Monday, May 25, 2009

Blog Date: May 25, 2009

Day one of blogging was tedious. What to add? Who to notify? How much time should I spend-to-waste online?

And the photo:  It was taken by my sister (one of many).  Note to general public:  I started out with three sisters, now I have two.  Two is more than one.  I always keep a spare.

Otherwise, need to interact with world in more challenging way than purchasing coffee (a cup, thereof).

Farewell for now.  


St. Igneous on a Roll

Grabs her ankles, flames down the hillock to
thud, jarred, a millisecond.  Her miracle,
Metamorphic.  Once fire, now earth.

A saint’s gimmick inspires awe, medallions,
intercession with fate, that rock-of-ages
defying sensible choice.

Holy Igneous, pyrotechnically literate,
budge your big Sr. Sedimentary
sitting on life’s spark.

Sunday, May 24, 2009

Let Me Ask You This

Have you ever had sex,
you know, where your skin is
a window open on a night of
many weathers one and another
howling round your breasts like
the burning god of Moses?  Moses,
who’ll break stone tablets so
you get this night right.

Fast Love My Hair: a review of Larissa Shmailo's chapbook, A Cure for Suicide

Larissa Shmailo is poet who comes with warning labels, not about her—the warnings are those she issues.  Warnings about this sorry, greedy world of ours.  In the spirit of a quick-kill, Shmailo chooses directness over metaphor. 

“In the angry material world,” she warns in her poem “Scarcity,” midway through A Cure for Suicide, “There are men who are not/Men.”    

Whose imaginations never rise           
Whose imaginations squat           
Upon the positions of power.
That’s a reliable insight.  The cause of so much pain and destruction is an inability of the powerful to use their imaginations to enjoy each spark of life.  The short, layered lines of the poem serve as list and indictment.

Shamilo peers into America’s windows. “I have told you before, here at the doorway of a thousand /Unhappy homes…”  she writes in “Mapping.”  The poem begins with a wayward pigeon, “Like an addict in the morning’s trafficked street,” moves on to urban loneliness, and, by addressing the reader, envisions an escape route for anyone who cares to join the poet.  Two stanzas.  A way out. 

In the reality of her poem, “Abortion Hallucination,” there are snakes, in cars.
  “I didn’t want to fuck them twice.”  In this same reality there is triumph in later lines: “and the Nile gives up its life to me”

animals carnivorous and calm   
come home to me
two by two.
The poet as healer and enchantress, a poet who could be creating poetic incantation around a fire.  There is that witchy woman aspect to some of these poems.

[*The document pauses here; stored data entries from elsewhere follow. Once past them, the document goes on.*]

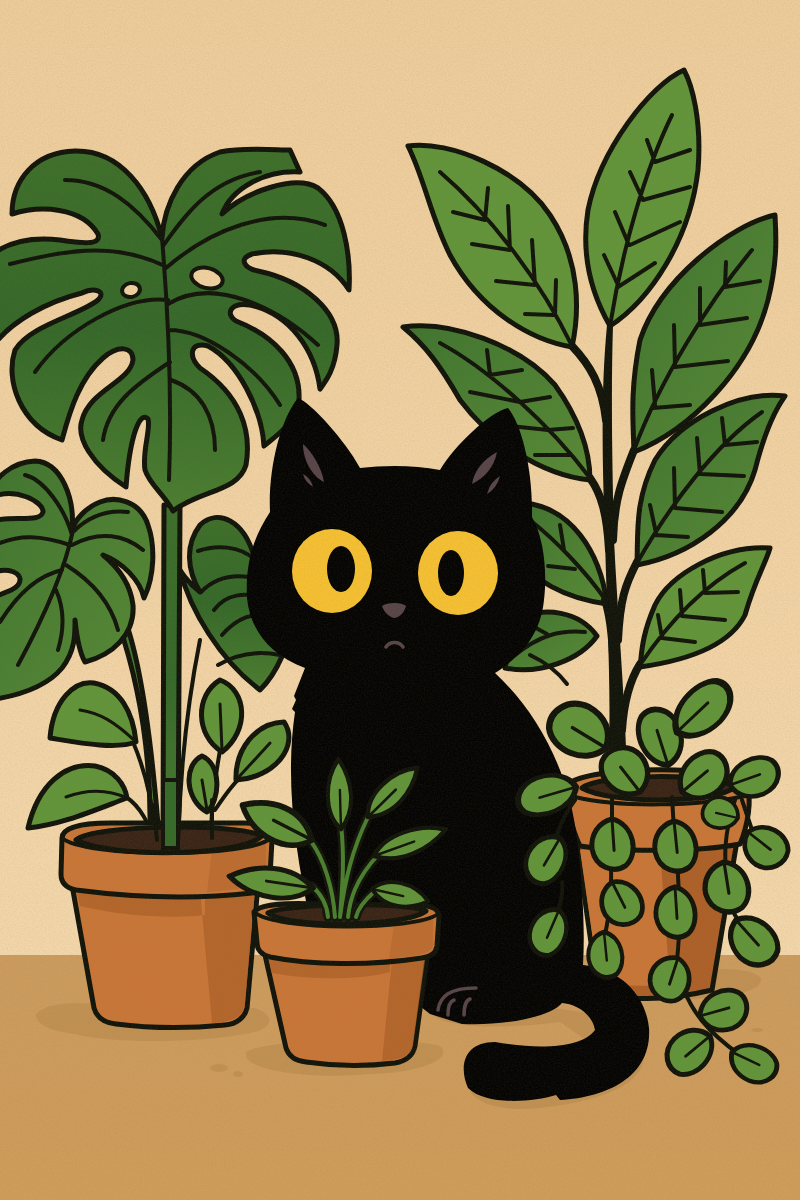
<!DOCTYPE html>
<html lang="en">
<head>
<meta charset="utf-8">
<title>Black cat among potted plants</title>
<style>
:root{--wall:#f0d1a2;--floor:#cf9e60;--shade:#b98a4e;--ink:#11140b;--cat:#040404;--deep:#356a2a;--mid:#4a7f30;--light:#61943a;--clay:#c87638;--clay-dark:#ad6029;--soil:#3a2417;--eye:#f5c033;--nose:#57454a}
html,body{margin:0;height:100%;overflow:hidden;background:var(--wall)}
svg{display:block;width:800px;height:1200px}
.line{fill:none;stroke:var(--ink);stroke-width:4;stroke-linecap:round;stroke-linejoin:round}
.thin{stroke-width:3}
.shape{stroke:var(--ink);stroke-width:5;stroke-linejoin:round;stroke-linecap:round}
.deep{fill:url(#deepLeaf)}.mid{fill:url(#midLeaf)}.light{fill:var(--light)}
.clay{fill:var(--clay)}.clay-dark{fill:var(--clay-dark)}.soil{fill:var(--soil)}
.shadow{fill:var(--shade);opacity:.6}
.cat{fill:var(--cat)}
.fur{fill:none;stroke:var(--nose);stroke-width:4;stroke-linecap:round}
</style>
</head>
<body>
<svg viewBox="0 0 800 1200" role="img" aria-label="A black cat with yellow eyes sitting among potted plants">
<defs>
<linearGradient id="wall" x1="0" y1="0" x2="0" y2="1"><stop offset="0" stop-color="#edcc9c"/><stop offset="1" stop-color="#f3d7ac"/></linearGradient>
<linearGradient id="floor" x1="0" y1="0" x2="0" y2="1"><stop offset="0" stop-color="#cb9b5f"/><stop offset="1" stop-color="#cf9c5b"/></linearGradient>
<linearGradient id="deepLeaf" x1="0" y1="0" x2="0" y2="1"><stop offset="0" stop-color="#3d6f2b"/><stop offset=".5" stop-color="#34682a"/><stop offset="1" stop-color="#4a7d31"/></linearGradient>
<linearGradient id="midLeaf" x1="0" y1="0" x2="1" y2="1"><stop offset="0" stop-color="#3f7430"/><stop offset="1" stop-color="#578a37"/></linearGradient>
<filter id="grain" x="0" y="0" width="1" height="1"><feTurbulence type="fractalNoise" baseFrequency=".7" numOctaves="2" seed="4"/><feColorMatrix values="0 0 0 0 .3  0 0 0 0 .2  0 0 0 0 .05  .5 .5 0 0 -.38"/></filter>
<g id="bead"><path class="shape light" d="M0 0C-22-6-26-34-12-45C0-52 18-46 21-28C22-14 14-3 0 0Z"/><path class="line thin" d="M0 0L-1-30"/></g>
<g id="sprig"><path class="shape light" d="M0 0C-20-16-17-52 3-72C18-50 22-20 0 0Z"/><path class="line thin" d="M0 0L2-40"/></g>
</defs>

<g id="room">
<rect width="800" height="956" fill="url(#wall)"/>
<rect y="955" width="800" height="245" fill="url(#floor)"/>
<g class="shadow">
<path d="M36 1014C50 1000 85 1003 100 1005L255 1008C275 1015 275 1028 250 1033C190 1045 100 1042 75 1034C50 1031 35 1024 36 1014Z"/>
<path d="M246 1052C260 1040 400 1035 440 1046C455 1058 420 1073 370 1074C310 1080 240 1070 246 1052Z"/>
<path d="M430 1012C480 1000 620 1005 640 1035C660 1080 610 1100 540 1108C500 1112 480 1104 470 1092L600 1050L560 1022C500 1030 440 1028 430 1012Z"/>
<path d="M640 985C690 965 750 965 761 978C765 993 720 1000 650 1001Z"/>
<ellipse cx="219" cy="1068" rx="9" ry="4"/><ellipse cx="238" cy="1074" rx="5" ry="3"/><ellipse cx="757" cy="1030" rx="6" ry="2"/>
</g>
</g>

<g id="monstera">
<g id="back-leaves">
<path class="shape deep" d="M255 560C245 520 218 508 200 525C185 545 187 570 200 592C187 582 180 570 180 570C190 610 220 660 260 690C280 670 290 640 295 610Z"/>
<path class="line" d="M255 560C240 545 215 545 198 551M262 580C235 572 215 578 201 592M268 600C245 590 225 595 214 610M275 620C255 608 235 620 222 635M280 655C255 650 235 655 218 665"/>
</g>
<path class="shape mid" d="M122 612C140 655 152 740 160 850L150 840C152 750 138 680 118 622Z"/>
<path class="line" d="M200 640C188 700 180 770 178 846M133 742C145 770 152 800 156 835M126 797C140 806 150 825 153 840"/>
<path class="shape deep" d="M164 505L163 850H178L180 505Z"/>
<g id="small-split-leaf">
<path class="shape mid" d="M72 530C75 500 62 462 35 461C10 462-5 480-10 490V498C15 486 44 502 43 512C40 524 10 514-10 522V576C0 566 20 570 20 580C20 590 0 594-10 598V700C10 697 44 690 62 668C76 650 75 632 75 620C77 640 81 655 85 662C112 655 135 635 133 605C130 580 114 564 103 555C122 562 140 580 144 598C155 575 155 545 148 525C140 500 115 496 100 502C85 508 75 520 72 530Z"/>
<path class="line" d="M73 530C65 570 45 615 18 665M72 535C65 510 45 480 25 475M70 545C40 535 20 535 0 543M62 570C40 575 20 590 0 622M73 532C90 515 110 510 128 512M72 545C100 530 125 535 143 550M66 565C90 580 110 600 118 630M56 590C65 610 64 630 58 650"/>
</g>
<g id="large-split-leaf">
<path class="shape deep" d="M162 238C164 205 182 165 220 152C245 147 275 150 290 150L300 172C265 170 232 188 222 214C245 192 295 174 318 188C344 208 351 255 349 290C330 260 290 246 252 254C239 258 243 268 258 271C305 281 340 312 337 345C335 370 325 382 320 389C315 350 290 314 250 305C230 302 225 314 236 321C272 335 301 362 299 400C295 425 273 438 264 446C262 410 238 362 208 346C190 341 188 356 200 368C240 395 252 430 246 465C238 492 200 490 173 511C163 493 150 485 145 470C142 450 151 430 148 419C140 410 130 435 126 487C92 465 76 438 82 420C90 390 130 382 133 360C133 346 118 345 103 358C80 378 70 410 62 440C20 425 5 380 15 350C30 325 80 315 98 300C107 291 94 287 82 293C50 301 10 320-10 350V256C10 240 35 237 60 240C80 243 102 246 98 234C82 207 40 205 12 214C12 180 35 152 75 151C120 150 150 190 162 238Z"/>
<path class="line" d="M162 238C168 310 172 400 169 480M162 240C135 205 105 180 65 180M163 246C185 215 210 180 260 172M165 266C110 240 60 252 10 264M168 300C125 295 65 330 35 372M166 268C210 230 270 205 325 225M168 304C215 275 280 310 318 345M169 330C205 330 255 365 280 405M170 362C135 385 108 405 103 440M171 380C200 390 215 415 215 450"/>
<g fill="var(--wall)" stroke="var(--ink)" stroke-width="4"><ellipse cx="131" cy="290" rx="9" ry="7" transform="rotate(-12 131 290)"/><ellipse cx="207" cy="278" rx="16" ry="10" transform="rotate(15 207 278)"/></g>
</g>
<g id="seedlings">
<path class="line" d="M211 832C212 800 215 775 222 740M215 810C225 795 232 785 240 778M212 815L206 790"/>
<path class="shape light" d="M50 738C53 700 75 680 94 683C120 688 133 712 136 742C115 750 75 742 50 738Z"/>
<path class="shape light" d="M28 828C38 785 65 762 95 766C115 770 125 785 127 798C90 812 60 825 28 828Z"/>
<path class="shape light" d="M222 752C195 735 195 695 220 680C247 690 250 730 222 752Z"/>
<path class="shape light" d="M236 780C235 750 255 723 284 722C300 745 275 778 236 780Z"/>
<path class="shape light" d="M207 812C185 800 183 765 202 756C222 765 220 800 207 812Z"/>
<path class="line thin" d="M136 742C115 722 100 713 80 710M127 798C105 788 85 790 66 797M222 750L220 704M236 780L270 743M207 810L202 780"/>
</g>
</g>

<g id="tall-plant">
<g id="low-leaves">
<path class="shape mid" d="M525 503C570 508 600 550 607 604C565 598 530 580 520 555Z"/>
<path class="shape mid" d="M597 636C580 612 545 605 515 620L505 668C540 675 580 660 597 636Z"/>
<path class="line" d="M530 520C555 540 585 570 607 602M564 550L560 525M548 566L575 569M515 655C540 635 560 630 585 632M525 622L547 634M530 655C545 662 558 672 567 684"/>
</g>
<path class="line" stroke-width="5" d="M572 346C590 365 602 385 606 420M634 450C622 480 614 500 613 540M590 478C602 495 607 515 609 550M637 562C625 585 620 600 618 640M605 600C610 615 612 635 613 655M640 664C630 680 624 700 622 730" style="stroke-width:8"/>
<path d="M607 325H613C611 390 612 450 614 540C618 620 625 700 627 775H608C612 700 607 620 605 540C602 450 601 390 607 325Z" fill="var(--ink)"/>
<path class="shape light" d="M408 146C450 140 520 170 550 215C580 260 580 310 572 347C530 340 480 310 450 255C430 215 425 180 408 146Z"/>
<path class="shape light" d="M684 70C650 85 600 150 588 210C580 260 595 300 610 326C650 300 690 240 698 170C702 120 692 85 684 70Z"/>
<path class="shape mid" d="M775 215C730 225 660 280 640 340C630 390 633 420 634 452C690 430 750 370 768 300C778 260 776 235 775 215Z"/>
<path class="shape mid" d="M403 327C450 320 520 345 555 385C580 420 590 450 590 480C540 475 490 440 460 400C440 365 425 345 403 327Z"/>
<path class="shape mid" d="M785 396C740 390 680 420 655 460C635 500 638 530 637 565C690 555 740 520 755 470C765 430 775 410 785 396Z"/>
<path class="shape light" d="M770 548C720 545 670 575 655 605C642 635 642 650 640 667C690 660 730 645 745 615C755 580 765 565 770 548Z"/>
<path class="line" d="M572 346C540 280 490 215 440 172M485 220L488 188M510 250L508 206M535 285L532 240M555 315L556 280M485 220L453 212M510 250L472 244M535 285L496 281M553 315L525 314
M610 326C622 250 645 170 672 115M655 162L647 140M643 200L630 172M629 245L615 212M618 285L604 255M655 162L690 150M643 200L690 187M630 245L680 222M618 287L655 263
M634 450C660 380 710 300 752 250M725 287L726 262M700 325L700 288M675 367L674 325M655 405L652 370M725 287L760 281M700 325L747 318M675 367L728 361M653 408L690 405
M590 478C550 425 490 370 440 343M490 375L522 370M520 402L550 397M548 430L573 428M490 375L487 350M520 402L470 392M548 430L500 425M570 455L535 455
M637 563C670 505 715 445 762 412M725 445L722 418M700 474L697 438M675 508L674 468M656 533L650 505M725 445L757 442M700 474L744 476M675 508L722 512M655 535L688 537
M640 665C670 620 705 585 745 563M705 593L703 570M682 616L680 590M662 638L658 615M705 593L738 592M682 616L725 620M662 638L695 642"/>
</g>

<g id="trailing-pot">
<path class="shape clay-dark" d="M575 830L597 985C600 998 650 1005 712 990L738 835Z"/>
<path class="clay" d="M580 850L598 975C620 990 650 985 670 985L660 850Z"/>
<path class="shape clay" d="M568 784C590 766 725 764 747 784C752 800 748 825 740 844C700 852 620 852 580 846C572 830 566 805 568 784Z"/>
<path class="shape soil" d="M582 788C600 774 710 772 735 787C715 804 610 804 582 788Z"/>
<path class="line" d="M575 797C620 808 700 806 745 796"/>
</g>

<g id="cat">
<path class="cat" d="M298 398C310 402 345 440 360 468C385 465 415 465 440 470C455 445 490 412 508 408C522 425 533 470 532 517C545 540 547 575 544 600C540 640 515 660 495 673C540 715 570 775 577 840C583 890 585 930 583 965C615 968 645 990 649 1028C652 1075 610 1097 560 1100L556 1095C530 1103 485 1105 468 1088C458 1065 465 1042 495 1042C540 1050 582 1048 595 1030C592 1013 575 1004 562 1003C550 1018 500 1026 462 1024L430 1014L310 920C295 850 285 780 295 712L292 709L296 700L294 696L305 668C270 655 250 630 247 598C245 560 255 535 270 512C268 470 280 420 298 398Z"/>
<path d="M303 444C312 452 322 468 324 482C312 476 303 460 303 444ZM497 452C482 460 474 472 472 484C484 478 494 468 497 452ZM500 476Q490 482 487 494Q497 488 500 476ZM303 474Q305 482 313 487Q311 478 303 474Z" fill="var(--nose)"/>
<g id="eyes"><ellipse cx="332" cy="571" rx="40" ry="42" fill="var(--eye)"/><ellipse cx="458" cy="573" rx="40" ry="42" fill="var(--eye)"/><ellipse class="cat" cx="341" cy="569" rx="14" ry="23"/><ellipse class="cat" cx="451" cy="573" rx="13" ry="23"/></g>
<path d="M382 606C387 602 402 602 406 606C404 614 398 618 394 618C389 617 384 612 382 606Z" fill="var(--nose)"/>
<path class="fur" d="M386 647C390 641 399 641 403 647M438 1010C440 996 450 988 476 988M448 1015C448 1005 451 1001 454 1000M464 1015C464 1005 467 1000 470 999" style="stroke-width:3.5"/>
</g>

<g id="trailing-vines">
<path class="line" d="M612 797V850M611 865C612 900 608 920 605 935M672 797L674 830M677 860C682 930 678 970 670 990M735 800C722 840 725 860 727 890M728 900C735 920 745 928 752 935M575 800C556 825 553 850 548 870M562 882C564 900 556 915 552 930M684 990C692 1010 705 1030 740 1055M742 800L752 830"/>
<g id="vine-leaves">
<use href="#bead" transform="translate(606 748) rotate(-57) scale(1.2 1.3)"/>
<use href="#bead" transform="translate(640 792) rotate(-36) scale(1.05)"/>
<use href="#bead" transform="translate(668 765) rotate(-16) scale(1 1.2)"/>
<use href="#bead" transform="translate(677 732) rotate(48) scale(1 1.4)"/>
<use href="#bead" transform="translate(682 792) rotate(52) scale(1 1.1)"/>
<use href="#bead" transform="translate(576 787) rotate(-105) scale(.9 1.25)"/>
<use href="#bead" transform="translate(730 785) rotate(72) scale(.9 1.05)"/>
<use href="#bead" transform="translate(738 818) rotate(-75) scale(.75)"/>
<use href="#bead" transform="translate(748 832) rotate(130) scale(.95)"/>
<use href="#bead" transform="translate(560 838) rotate(212) scale(.9 1.05)"/>
<use href="#bead" transform="translate(612 819) rotate(178) scale(1 1.05)"/>
<use href="#bead" transform="translate(674 821) rotate(176) scale(1 1.05)"/>
<use href="#bead" transform="translate(612 882) rotate(155) scale(.95)"/>
<use href="#bead" transform="translate(675 887) rotate(178) scale(.95 1.05)"/>
<use href="#bead" transform="translate(724 862) rotate(173) scale(1.05)"/>
<use href="#bead" transform="translate(559 910) rotate(205) scale(.85 1)"/>
<use href="#bead" transform="translate(604 932) rotate(176) scale(.82 .95)"/>
<use href="#bead" transform="translate(736 920) rotate(140) scale(1 1.12)"/>
<use href="#bead" transform="translate(678 958) rotate(200) scale(.95 .92)"/>
<use href="#bead" transform="translate(700 1016) rotate(76) scale(.95 1)"/>
<use href="#bead" transform="translate(710 1036) rotate(232) scale(.95 1.05)"/>
<use href="#bead" transform="translate(732 1052) rotate(117) scale(.85 1)"/>
</g>
</g>

<g id="large-pot">
<path class="shape clay" d="M72 885L94 1008C97 1018 105 1023 116 1024C155 1029 195 1028 225 1025C237 1024 245 1017 247 1008L258 885Z"/>
<path class="clay-dark" d="M200 890H255L245 1005C243 1016 235 1022 212 1023ZM77 893L80 906C130 918 180 918 205 915V893Z" opacity=".75"/>
<path class="shape clay" d="M62 838C62 828 80 823 110 823H245C265 823 272 830 272 840L270 876C270 886 262 892 252 893C190 900 130 897 76 890C66 888 61 882 61 874Z"/>
<path class="clay-dark" d="M212 850L266 842V874C264 884 255 888 207 892Z" opacity=".45"/>
<path class="shape soil" d="M76 840C95 824 240 823 262 836C240 857 110 858 76 840Z"/>
<path class="line" d="M62 838C85 858 250 858 271 838"/>
<path d="M163 780V848H178V780Z" fill="var(--deep)" stroke="var(--ink)" stroke-width="4"/>
<path class="line" d="M212 800V838M153 805L157 840M180 800L178 842"/>
</g>

<g id="small-pot">
<path class="shape clay" d="M265 955L286 1048C289 1057 296 1061 306 1062C340 1067 370 1066 395 1063C407 1061 413 1055 415 1046L428 950Z"/>
<path class="clay-dark" d="M392 960H425L413 1045C411 1056 404 1059 382 1061ZM269 960L272 973C320 982 370 978 390 972V960Z" opacity=".75"/>
<path class="shape clay" d="M254 912C260 903 290 903 320 904L420 905C434 906 439 910 439 917L437 946C436 953 430 957 422 958C370 966 310 965 270 957C262 955 257 950 257 943Z"/>
<path class="clay-dark" d="M394 925L433 918V945C431 953 424 955 389 959Z" opacity=".45"/>
<path class="shape soil" d="M268 913C285 903 410 902 426 911C405 927 290 929 268 913Z"/>
<path class="line" d="M254 912C275 931 415 931 438 914"/>
<g id="sprout">
<g fill="none" stroke-linecap="round"><path id="sprout-stems" d="M341 825C345 860 342 890 340 917M368 817C352 850 345 880 340 917M310 840C325 860 333 890 335 917M378 855C355 880 350 900 348 917M312 886C322 895 327 905 328 917M374 892C365 900 358 908 356 917" stroke="#11140b" stroke-width="9"/><use href="#sprout-stems"/><path d="M341 825C345 860 342 890 340 917M368 817C352 850 345 880 340 917M310 840C325 860 333 890 335 917M378 855C355 880 350 900 348 917M312 886C322 895 327 905 328 917M374 892C365 900 358 908 356 917" stroke="#4a7f30" stroke-width="4"/></g>
<use href="#sprig" transform="translate(341 829) rotate(-4) scale(.8 .97)"/>
<use href="#sprig" transform="translate(368 817) rotate(43) scale(.85 .97)"/>
<use href="#sprig" transform="translate(312 840) rotate(-66) scale(1.2 1.08)"/>
<use href="#sprig" transform="translate(374 856) rotate(68) scale(.8 1.06)"/>
<use href="#sprig" transform="translate(313 888) rotate(-84) scale(1 1.17)"/>
<use href="#sprig" transform="translate(372 889) rotate(100) scale(.8)"/>
</g>
</g>
<rect id="paper-grain" width="800" height="1200" filter="url(#grain)" opacity=".3"/>
</svg>
</body>
</html>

Founder of the No-Net World, a loose web-linked consortium of spoken-word poets (, Shmailo brings the immediate drama of delivered lines to her work.
  I’ve seen her read and hear her sometimes rhythmic, sometimes telegraphed lines, in many of the poems, including “Skin.”

My tongue is bruised           
My nude is creaky           
Like a cabbage I sit and wait for you           
I stutter like an old goat           
Take me           
The fast love of my hair.
I’m up for that, for someone to know the fast love of my hair.  Shmailo may proclaim, in her poem “Scarcity,” that “Not all of you are wanted,” and she may offer lamentations, over and over in these poems, for those whose lives are little more than loose ends overlooked by HMOs and court systems.  

But Larissa Shmailo reveals that anger and lamentation are only
among the tools of her poet’s arsenal.  She also has a desire to make a real contact with other real human beings.  She needs to know us.  From “Personal”:  “what protest resists you/what neural net fires you/which siren desires you.”  She does not abandon.  Through this chapbook, which stands ready to serve as a companion through several cups of coffee, she insinuates herself into the reader’s life. 

47 pages, $7, Červená Barva Press  (